Cybersecurity challenges facing the nation were the topic of much discussion on the morning of Monday, Feb. 8, following the dedication of the new and expanded 60,000 square-foot National Cybersecurity Center of Excellence (NCCoE) facility in Maryland that is working to accelerate the development and use of secure, standards-based technology in the private sector.
During dedication remarks, attended by state and federal leaders and private-sector officials, Sen. Barbara Mikulski (D-Maryland) said the center would play a vital role in providing the foundation for improved cybersecurity standing in the United States.
“There is no part of our economy that does not face cyber threats; whether it’s the government that has been hacked or the private sector, big or small,” she said. “We’ve got to be able to protect ourselves.”
Mikulski was lauded as a driving force behind the initiative to secure and fund the NCCoE facility, which began as a public-private partnership under the Commerce Department's National Institute of Standards and Technology (NIST) in 2013.
The push to bring more technology-related businesses to the state has officials hoping for long-term growth over places like Fairfax County, Va., where the federal government has already made substantial technological investment.
After the ceremony, an expert panel discussed some of the opportunities and challenges facing information infrastructure, the importance of collaboration between the public and private sectors, and how to increase consumers' cybersecurity confidence.
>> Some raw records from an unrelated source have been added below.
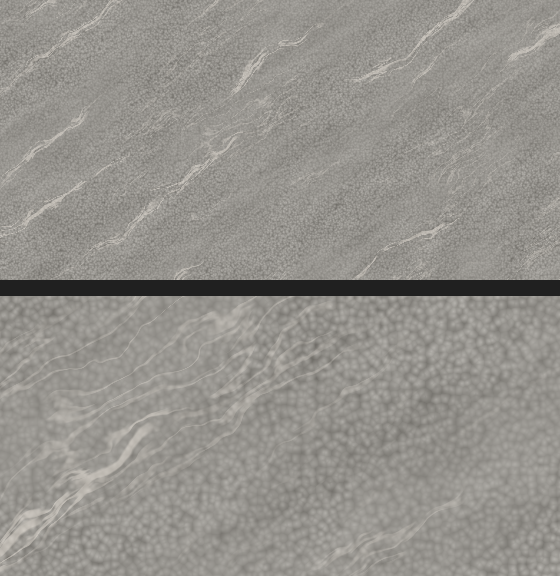
Top: the whole. Bottom: its middle third, enlarged.
This texture is drawn by a Shadertoy shader. Its source:

```glsl
// Grey quartzite slab: fine mineral grain crossed by broken, pale diagonal veins.
// Veins are repeated bands bent by layered sines and noise, split into streaks;
// the grain is cellular noise whose strength varies in soft patches.

const vec3 STONE = vec3(0.586, 0.576, 0.555);
const vec3 VEIN = vec3(0.775, 0.755, 0.725);
const float VEIN_ANGLE = 0.63;     // radians above the horizontal
const float VEIN_SPACING = 0.21;   // in canvas heights
const float VEIN_EDGE = 0.0035;
const float GRAIN_SCALE = 115.0;   // grains per canvas height
const float GRAIN_CONTRAST = 0.125;
const float SPECK_CONTRAST = 0.07;
const float MOTTLE_CONTRAST = 0.075;
const float STREAK_CONTRAST = 0.06;

float hash(vec2 p) {
    vec3 q = fract(p.xyx * 0.1031);
    q += dot(q, q.yzx + 33.33);
    return fract((q.x + q.y) * q.z);
}

float noise(vec2 p) {
    vec2 i = floor(p), f = fract(p);
    f = f * f * (3.0 - 2.0 * f);
    float low = mix(hash(i), hash(i + vec2(1, 0)), f.x);
    float high = mix(hash(i + vec2(0, 1)), hash(i + vec2(1, 1)), f.x);
    return mix(low, high, f.y);
}

float fbm(vec2 p) {
    float sum = 0.0, weight = 0.5;
    for (int i = 0; i < 4; i++) {
        sum += weight * noise(p);
        p = p * 2.03 + 19.7;
        weight *= 0.5;
    }
    return sum / 0.9375;
}

// Distance to the nearest grain centre
float cells(vec2 p) {
    vec2 i = floor(p), f = fract(p);
    float nearest = 2.0;
    for (int y = -1; y <= 1; y++)
    for (int x = -1; x <= 1; x++) {
        vec2 o = vec2(x, y);
        vec2 centre = o + vec2(hash(i + o), hash(i + o + 71.3));
        nearest = min(nearest, length(centre - f));
    }
    return nearest;
}

float meander(float along, float id) {
    return 0.045 * sin(2.3 * along + id * 2.1)
         + 0.018 * sin(5.9 * along + id * 4.7)
         + 0.006 * sin(15.0 * along + id * 1.3);
}

// Vein coverage; q.x runs along the veins, q.y across them
float veins(vec2 q) {
    float cover = 0.0;
    float row = floor(q.y / VEIN_SPACING);
    for (int k = -1; k <= 1; k++) {
        float id = row + float(k) + 40.0;
        float jitter = 0.5 * (hash(vec2(id, 3.7)) - 0.5);
        float centre = (id - 39.5 + jitter) * VEIN_SPACING + meander(q.x, id);
        float d = q.y - centre;

        // Each vein swells, thins and fades along its length
        float presence = smoothstep(0.36, 0.72, noise(vec2(q.x * 2.4 + id * 17.0, id * 5.3)));
        float swell = noise(vec2(q.x * 4.5 + id * 11.0, id * 2.9));
        float halfWidth = 0.0008 + 0.0055 * swell * presence;
        float core = 1.0 - smoothstep(halfWidth, halfWidth + VEIN_EDGE, abs(d));
        core *= smoothstep(0.25, 0.55, noise(vec2(q.x * 19.0, id * 7.1 + q.y * 30.0)));

        // Parallel threads inside a soft envelope
        float spread = mix(0.010, 0.036, swell);
        float envelope = exp(-d * d / (spread * spread));
        float thread = fbm(vec2(q.x * 8.0 + id * 9.0, d * 62.0 + 50.0));
        float ridge = 1.0 - smoothstep(0.015, 0.085, abs(thread - 0.52));
        float threads = ridge * smoothstep(0.25, 0.75, envelope * presence * 1.3);

        cover = max(cover, max(core * (0.16 + 0.84 * presence), 0.9 * threads));
    }
    return cover;
}

void mainImage(out vec4 fragColor, in vec2 fragCoord) {
    vec2 p = fragCoord / iResolution.y;
    float c = cos(VEIN_ANGLE), s = sin(VEIN_ANGLE);
    vec2 q = vec2(c * p.x + s * p.y, c * p.y - s * p.x);

    // Fold the layers at a broad and a fine scale
    vec2 folded = q;
    folded.y += 0.11 * (fbm(q * 2.6 + 31.0) - 0.5);
    folded.y += 0.045 * (fbm(q * vec2(11.0, 14.0) + 57.0) - 0.5);

    // Granular body with cloudy patches and faint bedding
    float patches = smoothstep(0.3, 0.7, fbm(q * vec2(3.0, 6.0) + 83.0));
    float grain = 0.45 - cells(p * GRAIN_SCALE + 5.0);
    float speck = noise(p * GRAIN_SCALE * 1.7 + 13.0) - 0.5;
    float mottle = fbm(q * vec2(7.0, 16.0) + 44.0) - 0.5;
    float bedding = fbm(folded * vec2(9.0, 75.0) + 120.0) - 0.5;
    float tone = (GRAIN_CONTRAST * grain + SPECK_CONTRAST * speck) * mix(0.7, 1.3, patches);
    tone += MOTTLE_CONTRAST * mottle - 0.012 * (patches - 0.5);
    tone += STREAK_CONTRAST * bedding;

    // Isolated hairlines between the main veins
    float hair = fbm(folded * vec2(5.0, 42.0) + 201.0);
    float hairMask = smoothstep(0.56, 0.72, fbm(folded * vec2(2.5, 7.0) + 150.0));
    float hairline = hairMask * (1.0 - smoothstep(0.01, 0.05, abs(hair - 0.5)));

    float cover = max(veins(folded), 0.5 * hairline);
    cover *= clamp(0.88 + 1.2 * speck * (1.0 - cover), 0.0, 1.0);
    vec3 colour = mix(STONE + tone, VEIN + 0.5 * tone, cover);
    fragColor = vec4(clamp(colour, 0.0, 1.0), 1.0);
}
```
U.S. Secretary of Commerce Penny Pritzker said during the panel that the current standing of federal cybersecurity has vastly improved since she was appointed to the post in 2013 -- but there is still a ways to go.
“I think the level of awareness has risen dramatically," she said, "but it is still not where it needs to be.”
She pointed to an increased need for improved communication with private-sector companies, and said the ever-growing number of devices connecting to the so called Internet of Things was spurring this need even further.
“We need to step up our cybersecurity game,” she said. “Now, we’ve made a lot of progress in the last two and a half years, but frankly, I’m assuming that the Department of Commerce was for sure not the best… so, we have to step it up in the federal government.”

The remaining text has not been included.